The name American Wild Ale is in common use by craft brewers and homebrewers. However, the word Wild does not imply that these beers are necessarily spontaneously-fermented; rather, it indicates that they are influenced by microbes other than traditional brewer’s yeasts. This category is intended for a wide range of beers that do not fit traditional European sour or wild styles. All of the styles in this category are essentially specialty beers where many creative interpretations are possible, and the styles are defined only by the use of specific fermentation profiles and ingredients. As specialty styles, the mandatory description provided by the entrant is of the utmost importance to the judge.
Throughout this category, Brett is used as an abbreviation for Brettanomyces. This is the term most craft brewers and homebrewers will use in conversation, if not in formal communications.

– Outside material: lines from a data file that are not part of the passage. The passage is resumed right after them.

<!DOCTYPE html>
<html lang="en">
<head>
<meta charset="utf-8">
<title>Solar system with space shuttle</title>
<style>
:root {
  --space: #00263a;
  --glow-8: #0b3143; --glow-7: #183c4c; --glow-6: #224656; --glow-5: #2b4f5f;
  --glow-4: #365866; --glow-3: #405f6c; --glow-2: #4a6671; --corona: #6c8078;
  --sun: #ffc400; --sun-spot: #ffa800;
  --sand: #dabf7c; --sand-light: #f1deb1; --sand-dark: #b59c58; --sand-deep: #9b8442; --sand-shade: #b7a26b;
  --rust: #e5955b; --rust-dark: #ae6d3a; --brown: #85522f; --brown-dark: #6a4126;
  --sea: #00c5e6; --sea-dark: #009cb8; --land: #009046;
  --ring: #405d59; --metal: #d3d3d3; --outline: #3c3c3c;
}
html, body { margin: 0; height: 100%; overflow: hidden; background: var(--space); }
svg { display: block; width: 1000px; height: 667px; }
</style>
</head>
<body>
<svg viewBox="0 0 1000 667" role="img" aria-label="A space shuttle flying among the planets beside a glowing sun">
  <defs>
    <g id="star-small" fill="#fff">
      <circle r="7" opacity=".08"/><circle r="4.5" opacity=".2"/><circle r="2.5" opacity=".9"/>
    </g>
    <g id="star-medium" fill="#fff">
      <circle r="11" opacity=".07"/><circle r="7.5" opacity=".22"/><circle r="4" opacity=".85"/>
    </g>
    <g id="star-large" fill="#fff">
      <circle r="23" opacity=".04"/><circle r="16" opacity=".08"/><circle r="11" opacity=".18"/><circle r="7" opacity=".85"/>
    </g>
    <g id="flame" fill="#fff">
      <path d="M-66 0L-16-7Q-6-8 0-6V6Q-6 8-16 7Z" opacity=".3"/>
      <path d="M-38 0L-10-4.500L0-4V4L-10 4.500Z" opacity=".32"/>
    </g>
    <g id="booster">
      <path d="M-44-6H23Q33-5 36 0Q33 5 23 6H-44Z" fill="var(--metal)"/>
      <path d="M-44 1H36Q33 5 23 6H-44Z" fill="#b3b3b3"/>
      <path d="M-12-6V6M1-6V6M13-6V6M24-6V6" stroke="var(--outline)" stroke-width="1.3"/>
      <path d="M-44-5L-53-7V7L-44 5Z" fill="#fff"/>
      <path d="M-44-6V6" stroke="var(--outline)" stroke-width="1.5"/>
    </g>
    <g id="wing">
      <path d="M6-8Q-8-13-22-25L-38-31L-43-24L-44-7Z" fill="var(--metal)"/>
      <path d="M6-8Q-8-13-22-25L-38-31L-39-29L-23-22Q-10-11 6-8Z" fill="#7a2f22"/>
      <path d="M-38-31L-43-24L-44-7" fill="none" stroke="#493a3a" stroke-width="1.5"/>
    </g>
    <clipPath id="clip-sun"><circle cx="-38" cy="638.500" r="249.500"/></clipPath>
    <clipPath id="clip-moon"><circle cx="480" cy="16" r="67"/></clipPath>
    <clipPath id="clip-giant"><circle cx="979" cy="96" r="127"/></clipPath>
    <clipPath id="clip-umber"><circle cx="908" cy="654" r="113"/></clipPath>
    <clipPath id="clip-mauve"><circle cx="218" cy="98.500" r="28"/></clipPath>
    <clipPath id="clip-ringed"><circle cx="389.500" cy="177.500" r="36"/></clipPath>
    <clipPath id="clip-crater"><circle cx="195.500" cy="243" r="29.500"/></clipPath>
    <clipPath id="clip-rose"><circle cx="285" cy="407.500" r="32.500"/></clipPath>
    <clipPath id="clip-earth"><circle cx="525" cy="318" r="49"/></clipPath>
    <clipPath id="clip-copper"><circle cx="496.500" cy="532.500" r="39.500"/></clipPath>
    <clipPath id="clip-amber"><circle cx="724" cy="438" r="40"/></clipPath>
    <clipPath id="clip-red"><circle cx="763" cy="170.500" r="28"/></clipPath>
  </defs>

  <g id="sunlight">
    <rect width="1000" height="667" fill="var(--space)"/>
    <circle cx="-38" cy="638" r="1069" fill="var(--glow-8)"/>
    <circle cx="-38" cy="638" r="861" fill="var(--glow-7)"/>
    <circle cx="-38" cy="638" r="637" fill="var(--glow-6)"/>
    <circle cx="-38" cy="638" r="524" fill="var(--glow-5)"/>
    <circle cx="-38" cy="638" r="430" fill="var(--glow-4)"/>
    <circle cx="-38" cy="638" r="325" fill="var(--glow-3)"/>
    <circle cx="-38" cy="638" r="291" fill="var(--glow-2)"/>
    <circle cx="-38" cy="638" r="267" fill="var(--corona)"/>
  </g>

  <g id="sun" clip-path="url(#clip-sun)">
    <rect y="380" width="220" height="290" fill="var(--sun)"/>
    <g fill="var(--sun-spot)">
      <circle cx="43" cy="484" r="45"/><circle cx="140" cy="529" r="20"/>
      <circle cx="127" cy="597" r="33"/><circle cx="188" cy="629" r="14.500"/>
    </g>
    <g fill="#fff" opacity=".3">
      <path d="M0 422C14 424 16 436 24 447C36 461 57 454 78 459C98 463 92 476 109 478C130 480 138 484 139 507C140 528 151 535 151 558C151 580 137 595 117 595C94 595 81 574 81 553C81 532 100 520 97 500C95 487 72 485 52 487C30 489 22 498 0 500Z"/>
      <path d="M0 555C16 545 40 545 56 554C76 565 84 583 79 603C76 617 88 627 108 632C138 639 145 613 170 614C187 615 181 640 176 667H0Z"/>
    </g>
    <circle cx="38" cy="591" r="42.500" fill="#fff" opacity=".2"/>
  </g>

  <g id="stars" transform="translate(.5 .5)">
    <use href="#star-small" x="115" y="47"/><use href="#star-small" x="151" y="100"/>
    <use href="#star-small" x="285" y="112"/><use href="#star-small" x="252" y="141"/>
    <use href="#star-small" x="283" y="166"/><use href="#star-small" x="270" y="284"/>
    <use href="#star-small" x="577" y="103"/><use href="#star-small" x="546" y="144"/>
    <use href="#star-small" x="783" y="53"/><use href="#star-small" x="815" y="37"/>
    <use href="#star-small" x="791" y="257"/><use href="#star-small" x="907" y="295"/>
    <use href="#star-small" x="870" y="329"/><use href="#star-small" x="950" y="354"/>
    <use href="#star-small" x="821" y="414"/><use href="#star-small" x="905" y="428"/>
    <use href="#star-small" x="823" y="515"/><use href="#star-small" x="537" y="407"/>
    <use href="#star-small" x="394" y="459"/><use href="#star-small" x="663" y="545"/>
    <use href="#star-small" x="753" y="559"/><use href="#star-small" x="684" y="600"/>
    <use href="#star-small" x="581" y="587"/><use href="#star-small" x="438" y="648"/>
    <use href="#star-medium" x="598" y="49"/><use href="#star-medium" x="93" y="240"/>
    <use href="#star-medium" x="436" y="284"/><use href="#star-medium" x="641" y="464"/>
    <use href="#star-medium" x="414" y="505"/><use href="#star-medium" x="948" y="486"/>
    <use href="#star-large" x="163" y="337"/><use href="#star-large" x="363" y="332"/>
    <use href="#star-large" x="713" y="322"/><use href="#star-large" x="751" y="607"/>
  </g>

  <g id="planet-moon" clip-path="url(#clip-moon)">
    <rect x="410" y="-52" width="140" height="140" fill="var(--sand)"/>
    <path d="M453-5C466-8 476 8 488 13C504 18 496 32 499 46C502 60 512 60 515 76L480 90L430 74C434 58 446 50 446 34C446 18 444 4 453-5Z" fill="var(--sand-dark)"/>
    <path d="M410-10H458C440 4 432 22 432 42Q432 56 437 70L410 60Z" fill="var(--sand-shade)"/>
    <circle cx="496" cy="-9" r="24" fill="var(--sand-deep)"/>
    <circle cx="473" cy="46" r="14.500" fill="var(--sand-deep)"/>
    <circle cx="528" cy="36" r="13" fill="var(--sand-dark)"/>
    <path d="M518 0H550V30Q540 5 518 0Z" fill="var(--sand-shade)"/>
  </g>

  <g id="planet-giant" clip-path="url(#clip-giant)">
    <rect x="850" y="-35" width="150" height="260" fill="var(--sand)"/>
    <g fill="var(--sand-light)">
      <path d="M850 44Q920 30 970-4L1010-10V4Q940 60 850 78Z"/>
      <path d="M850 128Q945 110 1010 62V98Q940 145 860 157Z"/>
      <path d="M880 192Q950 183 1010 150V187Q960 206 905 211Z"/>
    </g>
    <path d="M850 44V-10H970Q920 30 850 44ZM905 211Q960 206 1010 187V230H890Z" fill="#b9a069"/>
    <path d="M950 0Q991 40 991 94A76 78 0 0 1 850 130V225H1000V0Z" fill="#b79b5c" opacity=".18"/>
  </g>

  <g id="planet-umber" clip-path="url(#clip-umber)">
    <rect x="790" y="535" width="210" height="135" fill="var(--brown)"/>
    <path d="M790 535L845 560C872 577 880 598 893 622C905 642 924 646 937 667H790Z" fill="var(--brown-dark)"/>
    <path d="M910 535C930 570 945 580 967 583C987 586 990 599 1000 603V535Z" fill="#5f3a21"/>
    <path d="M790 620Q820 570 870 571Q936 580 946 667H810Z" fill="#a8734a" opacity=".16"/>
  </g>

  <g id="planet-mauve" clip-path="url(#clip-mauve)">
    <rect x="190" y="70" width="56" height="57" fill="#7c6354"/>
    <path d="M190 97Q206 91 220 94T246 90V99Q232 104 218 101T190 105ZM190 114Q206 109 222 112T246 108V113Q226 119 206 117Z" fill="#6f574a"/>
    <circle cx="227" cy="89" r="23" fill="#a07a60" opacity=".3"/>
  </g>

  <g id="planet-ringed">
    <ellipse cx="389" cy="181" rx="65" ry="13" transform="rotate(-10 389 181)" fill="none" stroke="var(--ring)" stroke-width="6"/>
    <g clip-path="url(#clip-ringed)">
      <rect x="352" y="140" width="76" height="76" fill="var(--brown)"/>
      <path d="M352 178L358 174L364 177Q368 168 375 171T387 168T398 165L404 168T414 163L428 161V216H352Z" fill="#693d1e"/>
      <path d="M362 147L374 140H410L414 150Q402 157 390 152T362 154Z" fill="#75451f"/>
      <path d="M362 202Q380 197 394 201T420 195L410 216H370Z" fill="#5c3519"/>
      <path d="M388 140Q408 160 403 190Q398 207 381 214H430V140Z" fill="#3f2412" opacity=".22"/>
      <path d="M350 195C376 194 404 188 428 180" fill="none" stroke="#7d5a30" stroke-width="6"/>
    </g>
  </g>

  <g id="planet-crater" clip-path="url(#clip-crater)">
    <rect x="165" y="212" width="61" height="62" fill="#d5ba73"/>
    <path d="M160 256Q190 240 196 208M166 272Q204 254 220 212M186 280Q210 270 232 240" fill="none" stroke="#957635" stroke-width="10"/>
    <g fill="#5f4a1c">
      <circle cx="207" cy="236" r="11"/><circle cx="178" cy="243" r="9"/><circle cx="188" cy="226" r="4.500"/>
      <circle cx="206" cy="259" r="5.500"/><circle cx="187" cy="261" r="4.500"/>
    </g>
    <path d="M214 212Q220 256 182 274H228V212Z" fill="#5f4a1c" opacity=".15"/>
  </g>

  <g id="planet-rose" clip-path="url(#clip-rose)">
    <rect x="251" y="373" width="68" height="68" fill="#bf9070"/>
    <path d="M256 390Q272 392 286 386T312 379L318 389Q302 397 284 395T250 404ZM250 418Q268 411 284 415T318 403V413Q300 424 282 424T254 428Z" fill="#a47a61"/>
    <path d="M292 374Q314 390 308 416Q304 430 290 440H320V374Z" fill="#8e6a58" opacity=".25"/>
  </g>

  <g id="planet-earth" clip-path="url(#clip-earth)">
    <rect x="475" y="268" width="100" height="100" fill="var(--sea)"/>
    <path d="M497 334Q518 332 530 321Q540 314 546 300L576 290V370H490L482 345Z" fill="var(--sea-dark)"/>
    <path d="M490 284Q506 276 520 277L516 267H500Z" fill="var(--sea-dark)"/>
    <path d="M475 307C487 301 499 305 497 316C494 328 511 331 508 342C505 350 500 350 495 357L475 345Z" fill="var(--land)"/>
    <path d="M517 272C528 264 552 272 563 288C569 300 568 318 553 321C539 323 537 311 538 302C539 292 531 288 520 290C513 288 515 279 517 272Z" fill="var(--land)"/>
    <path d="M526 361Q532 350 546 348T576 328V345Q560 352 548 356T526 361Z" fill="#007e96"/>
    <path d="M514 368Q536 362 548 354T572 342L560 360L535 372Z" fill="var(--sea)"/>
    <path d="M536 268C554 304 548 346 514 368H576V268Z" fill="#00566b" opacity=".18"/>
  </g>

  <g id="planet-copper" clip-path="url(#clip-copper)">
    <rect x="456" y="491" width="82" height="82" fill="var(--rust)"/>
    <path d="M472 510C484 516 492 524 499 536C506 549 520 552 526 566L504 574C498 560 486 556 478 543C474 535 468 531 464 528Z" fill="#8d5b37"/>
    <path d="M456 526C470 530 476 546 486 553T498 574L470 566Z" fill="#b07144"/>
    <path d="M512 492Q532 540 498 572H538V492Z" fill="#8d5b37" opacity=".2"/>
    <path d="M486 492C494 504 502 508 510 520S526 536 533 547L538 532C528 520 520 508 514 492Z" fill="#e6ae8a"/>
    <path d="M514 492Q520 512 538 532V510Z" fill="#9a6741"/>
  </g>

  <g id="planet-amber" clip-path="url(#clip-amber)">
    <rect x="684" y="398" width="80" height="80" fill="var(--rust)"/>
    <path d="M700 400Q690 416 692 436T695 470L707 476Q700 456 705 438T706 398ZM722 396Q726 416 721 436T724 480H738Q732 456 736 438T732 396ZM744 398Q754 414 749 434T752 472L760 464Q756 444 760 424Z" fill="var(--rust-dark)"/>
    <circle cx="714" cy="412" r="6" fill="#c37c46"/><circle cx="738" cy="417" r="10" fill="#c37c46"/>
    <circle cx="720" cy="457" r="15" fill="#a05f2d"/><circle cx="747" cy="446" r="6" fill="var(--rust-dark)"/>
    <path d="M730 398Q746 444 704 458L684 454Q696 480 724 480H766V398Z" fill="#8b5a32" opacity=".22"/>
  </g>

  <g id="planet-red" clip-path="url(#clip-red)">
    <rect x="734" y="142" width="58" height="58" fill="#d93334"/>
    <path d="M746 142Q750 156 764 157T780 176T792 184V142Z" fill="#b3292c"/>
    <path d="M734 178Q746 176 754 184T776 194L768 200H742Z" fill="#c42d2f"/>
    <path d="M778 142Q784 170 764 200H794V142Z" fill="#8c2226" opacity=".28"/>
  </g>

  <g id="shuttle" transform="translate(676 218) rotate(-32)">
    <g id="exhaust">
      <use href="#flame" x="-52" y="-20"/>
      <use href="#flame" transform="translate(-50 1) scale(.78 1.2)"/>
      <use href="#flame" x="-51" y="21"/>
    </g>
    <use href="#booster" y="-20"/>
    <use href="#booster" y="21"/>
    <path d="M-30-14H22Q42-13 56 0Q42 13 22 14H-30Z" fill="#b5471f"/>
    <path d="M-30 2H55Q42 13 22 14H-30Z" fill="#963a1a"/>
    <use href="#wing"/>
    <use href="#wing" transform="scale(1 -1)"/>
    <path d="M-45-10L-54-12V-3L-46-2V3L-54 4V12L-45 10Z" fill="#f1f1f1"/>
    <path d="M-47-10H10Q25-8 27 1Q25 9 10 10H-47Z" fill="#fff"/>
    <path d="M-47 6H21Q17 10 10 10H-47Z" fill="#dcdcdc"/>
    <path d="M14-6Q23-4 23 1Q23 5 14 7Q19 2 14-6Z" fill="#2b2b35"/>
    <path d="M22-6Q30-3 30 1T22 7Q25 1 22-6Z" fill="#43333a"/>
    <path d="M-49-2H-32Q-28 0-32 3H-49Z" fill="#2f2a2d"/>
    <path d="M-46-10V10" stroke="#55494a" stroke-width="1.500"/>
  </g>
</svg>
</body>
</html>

The base style describes most of the character of these beers, but the addition of Brett ensures a drier, thinner, and funkier product. Younger versions are brighter and fruitier, while older ones possess more depth of funk and may lose more of the base style character. Wood-aged versions should be entered in the Wild Specialty Beer style. The Brett character should always meld with the style; these beers should never be a ‘Brett bomb’. Note that Brett does not produce lactic acid.